LAWRENCE IN ARABIA is Scott Anderson’s stirring historical/biographical narrative regarding this near-mythical figure in world history. T. E. Lawrence emerges from his too good to be true image (depending on whose perspective of course) with depth, determination and a wry slyness previously unknown—apparently Anderson offers the most clear-eyed view of Lawrence to date.
Anderson asks in his introduction, “How did a painfully shy Oxford archaeologist without a single day of military training become the battlefield commander of a foreign revolutionary army, the political master strategist who foretold so many of the Middle Eastern calamities to come?”
The answer, he says, is “…because no one was paying attention.”
If the various and sundry military and non-military actions surrounding WW I hadn’t been in such complete disarray most of the time, some incompetent general surely would have brain-washed or beaten Lawrence into submission or gotten him off the playing field altogether.
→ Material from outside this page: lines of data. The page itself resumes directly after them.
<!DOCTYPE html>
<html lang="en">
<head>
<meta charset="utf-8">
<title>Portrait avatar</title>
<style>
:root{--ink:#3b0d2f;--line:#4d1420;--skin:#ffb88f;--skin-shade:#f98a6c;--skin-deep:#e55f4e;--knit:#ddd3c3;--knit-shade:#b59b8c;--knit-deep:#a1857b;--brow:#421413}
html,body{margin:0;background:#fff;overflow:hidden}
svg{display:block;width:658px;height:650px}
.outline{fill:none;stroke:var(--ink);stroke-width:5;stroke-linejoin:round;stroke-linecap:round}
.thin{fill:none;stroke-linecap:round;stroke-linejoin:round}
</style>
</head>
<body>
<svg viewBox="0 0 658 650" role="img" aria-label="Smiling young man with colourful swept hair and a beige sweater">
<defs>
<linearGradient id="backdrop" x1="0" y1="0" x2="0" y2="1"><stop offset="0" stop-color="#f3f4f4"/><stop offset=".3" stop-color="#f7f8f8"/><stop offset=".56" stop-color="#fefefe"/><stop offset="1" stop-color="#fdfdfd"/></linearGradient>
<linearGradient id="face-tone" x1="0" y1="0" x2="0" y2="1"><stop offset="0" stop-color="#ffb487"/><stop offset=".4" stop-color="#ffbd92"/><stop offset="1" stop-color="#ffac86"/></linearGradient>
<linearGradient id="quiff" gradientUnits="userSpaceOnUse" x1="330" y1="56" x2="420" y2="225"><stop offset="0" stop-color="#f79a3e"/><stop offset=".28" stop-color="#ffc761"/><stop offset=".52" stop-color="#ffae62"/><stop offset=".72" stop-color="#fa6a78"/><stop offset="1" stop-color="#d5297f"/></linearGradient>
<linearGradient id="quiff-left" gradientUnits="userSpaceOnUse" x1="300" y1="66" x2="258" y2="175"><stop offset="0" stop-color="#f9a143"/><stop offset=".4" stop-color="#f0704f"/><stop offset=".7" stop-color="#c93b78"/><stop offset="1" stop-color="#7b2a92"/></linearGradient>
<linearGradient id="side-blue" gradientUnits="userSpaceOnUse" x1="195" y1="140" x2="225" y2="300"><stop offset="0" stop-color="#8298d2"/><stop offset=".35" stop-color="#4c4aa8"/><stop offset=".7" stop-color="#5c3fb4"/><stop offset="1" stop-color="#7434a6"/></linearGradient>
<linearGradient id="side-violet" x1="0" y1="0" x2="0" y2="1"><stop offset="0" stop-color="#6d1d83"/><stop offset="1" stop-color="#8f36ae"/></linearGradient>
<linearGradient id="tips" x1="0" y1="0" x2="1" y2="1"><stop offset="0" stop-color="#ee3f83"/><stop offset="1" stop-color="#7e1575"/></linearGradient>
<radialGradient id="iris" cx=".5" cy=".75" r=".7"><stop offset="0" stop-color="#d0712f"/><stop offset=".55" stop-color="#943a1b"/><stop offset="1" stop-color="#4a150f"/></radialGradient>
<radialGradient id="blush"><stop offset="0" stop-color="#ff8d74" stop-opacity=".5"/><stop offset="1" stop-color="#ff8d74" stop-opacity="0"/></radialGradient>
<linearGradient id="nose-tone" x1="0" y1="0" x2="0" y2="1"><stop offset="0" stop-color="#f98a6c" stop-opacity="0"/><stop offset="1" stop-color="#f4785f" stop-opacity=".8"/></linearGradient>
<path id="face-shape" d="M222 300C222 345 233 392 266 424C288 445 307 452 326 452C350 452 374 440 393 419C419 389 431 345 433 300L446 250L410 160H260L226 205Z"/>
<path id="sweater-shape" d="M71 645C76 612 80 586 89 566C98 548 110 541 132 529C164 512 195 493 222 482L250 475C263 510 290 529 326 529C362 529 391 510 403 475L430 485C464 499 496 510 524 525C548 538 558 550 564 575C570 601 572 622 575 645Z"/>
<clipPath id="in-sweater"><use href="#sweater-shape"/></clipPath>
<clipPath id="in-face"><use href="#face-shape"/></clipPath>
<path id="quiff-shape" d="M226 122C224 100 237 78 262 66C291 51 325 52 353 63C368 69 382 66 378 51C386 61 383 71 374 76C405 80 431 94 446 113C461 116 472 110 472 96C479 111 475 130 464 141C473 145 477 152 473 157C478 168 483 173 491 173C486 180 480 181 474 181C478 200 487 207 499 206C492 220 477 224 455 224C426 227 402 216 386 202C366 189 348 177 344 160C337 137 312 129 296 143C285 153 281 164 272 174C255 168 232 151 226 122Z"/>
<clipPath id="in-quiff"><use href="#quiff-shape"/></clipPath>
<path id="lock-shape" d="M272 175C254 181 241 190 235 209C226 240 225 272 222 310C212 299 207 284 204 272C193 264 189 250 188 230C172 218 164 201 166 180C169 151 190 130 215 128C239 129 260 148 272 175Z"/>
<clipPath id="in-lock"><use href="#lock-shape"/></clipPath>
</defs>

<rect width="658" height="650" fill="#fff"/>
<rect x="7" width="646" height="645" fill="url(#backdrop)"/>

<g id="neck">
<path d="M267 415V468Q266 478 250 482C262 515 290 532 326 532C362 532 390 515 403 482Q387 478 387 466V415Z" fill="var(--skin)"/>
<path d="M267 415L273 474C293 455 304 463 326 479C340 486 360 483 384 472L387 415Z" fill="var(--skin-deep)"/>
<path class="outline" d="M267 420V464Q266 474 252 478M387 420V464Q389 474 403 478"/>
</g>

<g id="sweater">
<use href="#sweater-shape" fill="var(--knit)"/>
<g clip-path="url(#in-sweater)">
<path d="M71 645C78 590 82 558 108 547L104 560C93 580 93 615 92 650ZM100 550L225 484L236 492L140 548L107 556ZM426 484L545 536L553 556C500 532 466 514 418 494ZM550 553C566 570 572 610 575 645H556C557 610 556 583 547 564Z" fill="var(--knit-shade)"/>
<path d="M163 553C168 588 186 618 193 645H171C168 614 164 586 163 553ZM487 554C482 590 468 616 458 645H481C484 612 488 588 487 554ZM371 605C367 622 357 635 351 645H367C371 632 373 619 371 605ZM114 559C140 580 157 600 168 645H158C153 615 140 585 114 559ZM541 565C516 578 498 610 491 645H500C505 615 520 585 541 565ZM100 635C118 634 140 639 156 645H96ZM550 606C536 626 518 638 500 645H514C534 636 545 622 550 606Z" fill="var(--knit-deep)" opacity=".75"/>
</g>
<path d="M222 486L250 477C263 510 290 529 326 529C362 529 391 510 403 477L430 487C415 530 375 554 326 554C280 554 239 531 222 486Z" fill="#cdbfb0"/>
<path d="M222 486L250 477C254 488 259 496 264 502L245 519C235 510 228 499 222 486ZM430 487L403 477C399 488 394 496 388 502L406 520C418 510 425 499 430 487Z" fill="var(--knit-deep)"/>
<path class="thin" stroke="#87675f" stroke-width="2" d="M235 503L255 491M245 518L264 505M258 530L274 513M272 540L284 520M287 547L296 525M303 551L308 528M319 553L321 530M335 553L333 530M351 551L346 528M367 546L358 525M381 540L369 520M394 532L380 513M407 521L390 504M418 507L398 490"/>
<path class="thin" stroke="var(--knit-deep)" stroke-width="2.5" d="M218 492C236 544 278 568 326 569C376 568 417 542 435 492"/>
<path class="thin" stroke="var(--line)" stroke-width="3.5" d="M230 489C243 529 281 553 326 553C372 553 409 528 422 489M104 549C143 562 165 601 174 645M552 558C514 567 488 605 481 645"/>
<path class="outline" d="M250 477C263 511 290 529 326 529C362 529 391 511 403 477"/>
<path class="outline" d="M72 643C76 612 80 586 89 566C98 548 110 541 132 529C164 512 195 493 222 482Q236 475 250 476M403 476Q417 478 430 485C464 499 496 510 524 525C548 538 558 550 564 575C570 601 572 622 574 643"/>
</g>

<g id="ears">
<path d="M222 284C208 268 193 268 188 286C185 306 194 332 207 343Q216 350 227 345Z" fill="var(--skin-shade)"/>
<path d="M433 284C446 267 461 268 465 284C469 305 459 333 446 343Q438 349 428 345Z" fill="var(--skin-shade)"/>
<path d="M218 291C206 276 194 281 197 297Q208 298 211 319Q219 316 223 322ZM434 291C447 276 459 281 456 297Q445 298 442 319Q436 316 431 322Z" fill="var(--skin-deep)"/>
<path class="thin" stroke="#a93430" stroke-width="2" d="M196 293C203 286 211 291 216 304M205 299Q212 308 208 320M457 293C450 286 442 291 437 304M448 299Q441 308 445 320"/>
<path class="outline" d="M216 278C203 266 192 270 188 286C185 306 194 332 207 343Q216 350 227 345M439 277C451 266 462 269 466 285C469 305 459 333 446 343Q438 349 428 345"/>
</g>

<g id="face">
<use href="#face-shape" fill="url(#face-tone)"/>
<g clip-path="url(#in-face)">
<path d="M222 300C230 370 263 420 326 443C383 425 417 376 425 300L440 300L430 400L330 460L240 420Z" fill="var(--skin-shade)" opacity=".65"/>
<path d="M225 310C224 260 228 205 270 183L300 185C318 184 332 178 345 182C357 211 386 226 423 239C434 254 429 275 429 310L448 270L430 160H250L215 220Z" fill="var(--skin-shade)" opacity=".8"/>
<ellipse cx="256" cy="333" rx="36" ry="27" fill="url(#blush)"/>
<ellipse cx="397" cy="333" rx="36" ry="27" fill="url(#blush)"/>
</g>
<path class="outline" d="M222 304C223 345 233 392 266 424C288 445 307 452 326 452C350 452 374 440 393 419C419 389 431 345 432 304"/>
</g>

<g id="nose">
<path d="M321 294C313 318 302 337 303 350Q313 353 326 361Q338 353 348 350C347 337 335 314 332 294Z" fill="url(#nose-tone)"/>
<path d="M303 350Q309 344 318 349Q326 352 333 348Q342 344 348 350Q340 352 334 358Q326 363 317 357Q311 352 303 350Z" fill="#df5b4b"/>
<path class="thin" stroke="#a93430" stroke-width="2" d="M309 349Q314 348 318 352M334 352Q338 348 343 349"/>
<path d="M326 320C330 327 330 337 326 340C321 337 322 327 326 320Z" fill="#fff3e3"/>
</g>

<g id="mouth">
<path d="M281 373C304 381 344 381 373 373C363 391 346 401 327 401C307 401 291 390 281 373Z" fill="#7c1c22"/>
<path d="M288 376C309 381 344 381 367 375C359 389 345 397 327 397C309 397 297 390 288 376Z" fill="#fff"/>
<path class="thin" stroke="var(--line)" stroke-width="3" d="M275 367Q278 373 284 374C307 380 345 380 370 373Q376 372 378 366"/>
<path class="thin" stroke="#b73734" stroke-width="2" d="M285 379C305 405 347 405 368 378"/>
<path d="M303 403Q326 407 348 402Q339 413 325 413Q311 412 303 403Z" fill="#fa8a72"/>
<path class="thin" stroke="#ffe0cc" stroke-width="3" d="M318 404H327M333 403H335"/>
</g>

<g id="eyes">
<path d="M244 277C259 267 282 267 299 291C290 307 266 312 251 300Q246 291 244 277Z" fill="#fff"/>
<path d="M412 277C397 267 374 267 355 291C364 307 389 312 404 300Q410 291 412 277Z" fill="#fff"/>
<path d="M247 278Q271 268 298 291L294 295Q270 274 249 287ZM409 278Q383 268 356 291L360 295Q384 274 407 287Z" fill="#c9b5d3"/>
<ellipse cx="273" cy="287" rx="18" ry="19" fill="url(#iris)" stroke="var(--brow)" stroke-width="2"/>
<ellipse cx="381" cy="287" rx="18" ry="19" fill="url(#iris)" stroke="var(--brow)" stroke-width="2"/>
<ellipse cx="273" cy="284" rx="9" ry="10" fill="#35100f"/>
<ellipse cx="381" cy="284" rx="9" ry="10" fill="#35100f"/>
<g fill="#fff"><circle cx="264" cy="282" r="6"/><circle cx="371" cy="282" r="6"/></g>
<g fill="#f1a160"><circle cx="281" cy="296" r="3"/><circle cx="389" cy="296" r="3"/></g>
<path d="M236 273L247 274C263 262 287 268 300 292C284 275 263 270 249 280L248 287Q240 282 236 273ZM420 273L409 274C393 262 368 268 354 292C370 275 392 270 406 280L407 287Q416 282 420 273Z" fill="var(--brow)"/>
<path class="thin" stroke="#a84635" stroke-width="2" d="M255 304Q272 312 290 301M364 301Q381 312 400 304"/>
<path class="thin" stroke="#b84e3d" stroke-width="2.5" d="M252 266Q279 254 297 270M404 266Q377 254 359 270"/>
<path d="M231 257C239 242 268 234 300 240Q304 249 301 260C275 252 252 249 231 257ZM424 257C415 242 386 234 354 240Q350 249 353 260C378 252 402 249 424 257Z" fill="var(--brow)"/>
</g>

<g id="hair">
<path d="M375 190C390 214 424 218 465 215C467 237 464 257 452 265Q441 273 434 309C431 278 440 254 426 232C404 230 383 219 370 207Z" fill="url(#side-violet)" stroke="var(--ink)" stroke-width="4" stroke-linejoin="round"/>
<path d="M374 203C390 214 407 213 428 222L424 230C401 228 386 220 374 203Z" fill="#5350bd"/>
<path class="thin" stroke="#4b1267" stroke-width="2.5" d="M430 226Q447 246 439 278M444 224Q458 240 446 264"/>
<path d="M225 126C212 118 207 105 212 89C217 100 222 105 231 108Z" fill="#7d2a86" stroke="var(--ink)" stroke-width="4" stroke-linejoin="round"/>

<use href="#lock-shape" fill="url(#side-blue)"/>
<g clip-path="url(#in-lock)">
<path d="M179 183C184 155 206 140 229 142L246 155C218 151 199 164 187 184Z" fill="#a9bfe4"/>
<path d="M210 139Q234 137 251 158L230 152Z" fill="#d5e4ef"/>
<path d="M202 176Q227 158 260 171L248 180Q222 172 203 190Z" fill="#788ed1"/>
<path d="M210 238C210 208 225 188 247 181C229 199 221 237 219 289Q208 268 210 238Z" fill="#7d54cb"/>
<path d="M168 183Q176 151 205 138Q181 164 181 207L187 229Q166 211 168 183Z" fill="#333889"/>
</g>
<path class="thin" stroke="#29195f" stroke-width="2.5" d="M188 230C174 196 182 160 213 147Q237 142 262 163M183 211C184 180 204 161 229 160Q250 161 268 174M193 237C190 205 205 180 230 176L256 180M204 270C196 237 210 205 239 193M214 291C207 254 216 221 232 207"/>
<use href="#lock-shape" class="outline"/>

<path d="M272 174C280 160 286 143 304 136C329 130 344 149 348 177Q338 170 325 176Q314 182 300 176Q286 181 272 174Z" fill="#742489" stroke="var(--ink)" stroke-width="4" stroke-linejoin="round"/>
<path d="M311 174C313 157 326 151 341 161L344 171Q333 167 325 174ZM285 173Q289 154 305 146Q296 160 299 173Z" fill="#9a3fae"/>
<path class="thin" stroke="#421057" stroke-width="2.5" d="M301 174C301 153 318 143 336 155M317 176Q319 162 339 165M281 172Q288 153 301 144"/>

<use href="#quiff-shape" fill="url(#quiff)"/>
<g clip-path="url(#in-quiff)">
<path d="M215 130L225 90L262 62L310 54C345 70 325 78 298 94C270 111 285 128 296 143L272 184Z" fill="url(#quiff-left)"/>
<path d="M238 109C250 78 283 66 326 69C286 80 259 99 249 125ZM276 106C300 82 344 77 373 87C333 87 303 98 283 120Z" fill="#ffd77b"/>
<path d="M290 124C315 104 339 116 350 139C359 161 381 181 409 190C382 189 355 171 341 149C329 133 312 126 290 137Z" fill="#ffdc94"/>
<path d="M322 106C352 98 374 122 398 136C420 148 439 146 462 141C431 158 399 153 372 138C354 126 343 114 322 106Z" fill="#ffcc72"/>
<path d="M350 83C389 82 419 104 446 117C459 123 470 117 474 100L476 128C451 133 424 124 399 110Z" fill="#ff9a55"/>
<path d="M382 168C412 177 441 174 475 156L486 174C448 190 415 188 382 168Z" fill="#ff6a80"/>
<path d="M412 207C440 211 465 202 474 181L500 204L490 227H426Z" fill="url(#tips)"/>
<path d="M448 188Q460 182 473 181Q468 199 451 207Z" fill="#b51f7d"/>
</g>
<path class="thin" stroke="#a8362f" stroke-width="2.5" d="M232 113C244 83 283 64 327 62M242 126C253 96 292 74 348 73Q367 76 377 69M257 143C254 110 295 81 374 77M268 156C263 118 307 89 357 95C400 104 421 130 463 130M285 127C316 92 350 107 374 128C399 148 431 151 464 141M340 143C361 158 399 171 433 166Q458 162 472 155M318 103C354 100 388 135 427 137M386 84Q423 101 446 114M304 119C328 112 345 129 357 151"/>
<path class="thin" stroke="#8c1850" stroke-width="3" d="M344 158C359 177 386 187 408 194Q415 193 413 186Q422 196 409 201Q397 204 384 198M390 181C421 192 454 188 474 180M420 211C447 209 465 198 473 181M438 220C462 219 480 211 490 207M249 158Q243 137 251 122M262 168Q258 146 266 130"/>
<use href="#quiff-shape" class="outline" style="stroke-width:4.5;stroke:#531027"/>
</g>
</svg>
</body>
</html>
Such as it was, the British military was so completely incompetent that Lawrence roamed mostly free to put together his own army of Arab warriors and lead them in battle.
For someone like me with very little respect for the way the military conducts itself in war or peace, it’s impossible not to be attracted to this hero/anti-hero called Lawrence of Arabia.
For starters Lawrence in Arabia has a complex and fascinating central character. However what makes the book truly outstanding is how Anderson positions Lawrence in the middle of a collection of novice spies, bumbling multi-national adventurers, and exotic Middle Eastern personages and weaves their stories together into one of those perfect histories. You know the kind where you absolutely trust the scholarship and research of the author; where you find the writing eminently readable; and where you land smack dab in the middle of a theater of war that is indeed theatrical.
I am on a mission. Before traveling to the Arabian Peninsula this fall I want to know about that world. I’ve been reading about the Middle East and/or Arab World and/or Muslim World in a rather desultory fashion for awhile and I’ve traveled to Lebanon, Syria, Jordan, Palestine, Israel, Egypt, Tunisia, Morocco and Turkey. I no longer feel ignorant about that part of the world; on the other hand I don’t feel very knowledgeable either. My mission is to know more than I know now.
The books I’ve read have so far been primarily by western writers but I have gathered a small collection on the Arabian Peninsula that includes Arab and North African authors as well. Okay, back to reading….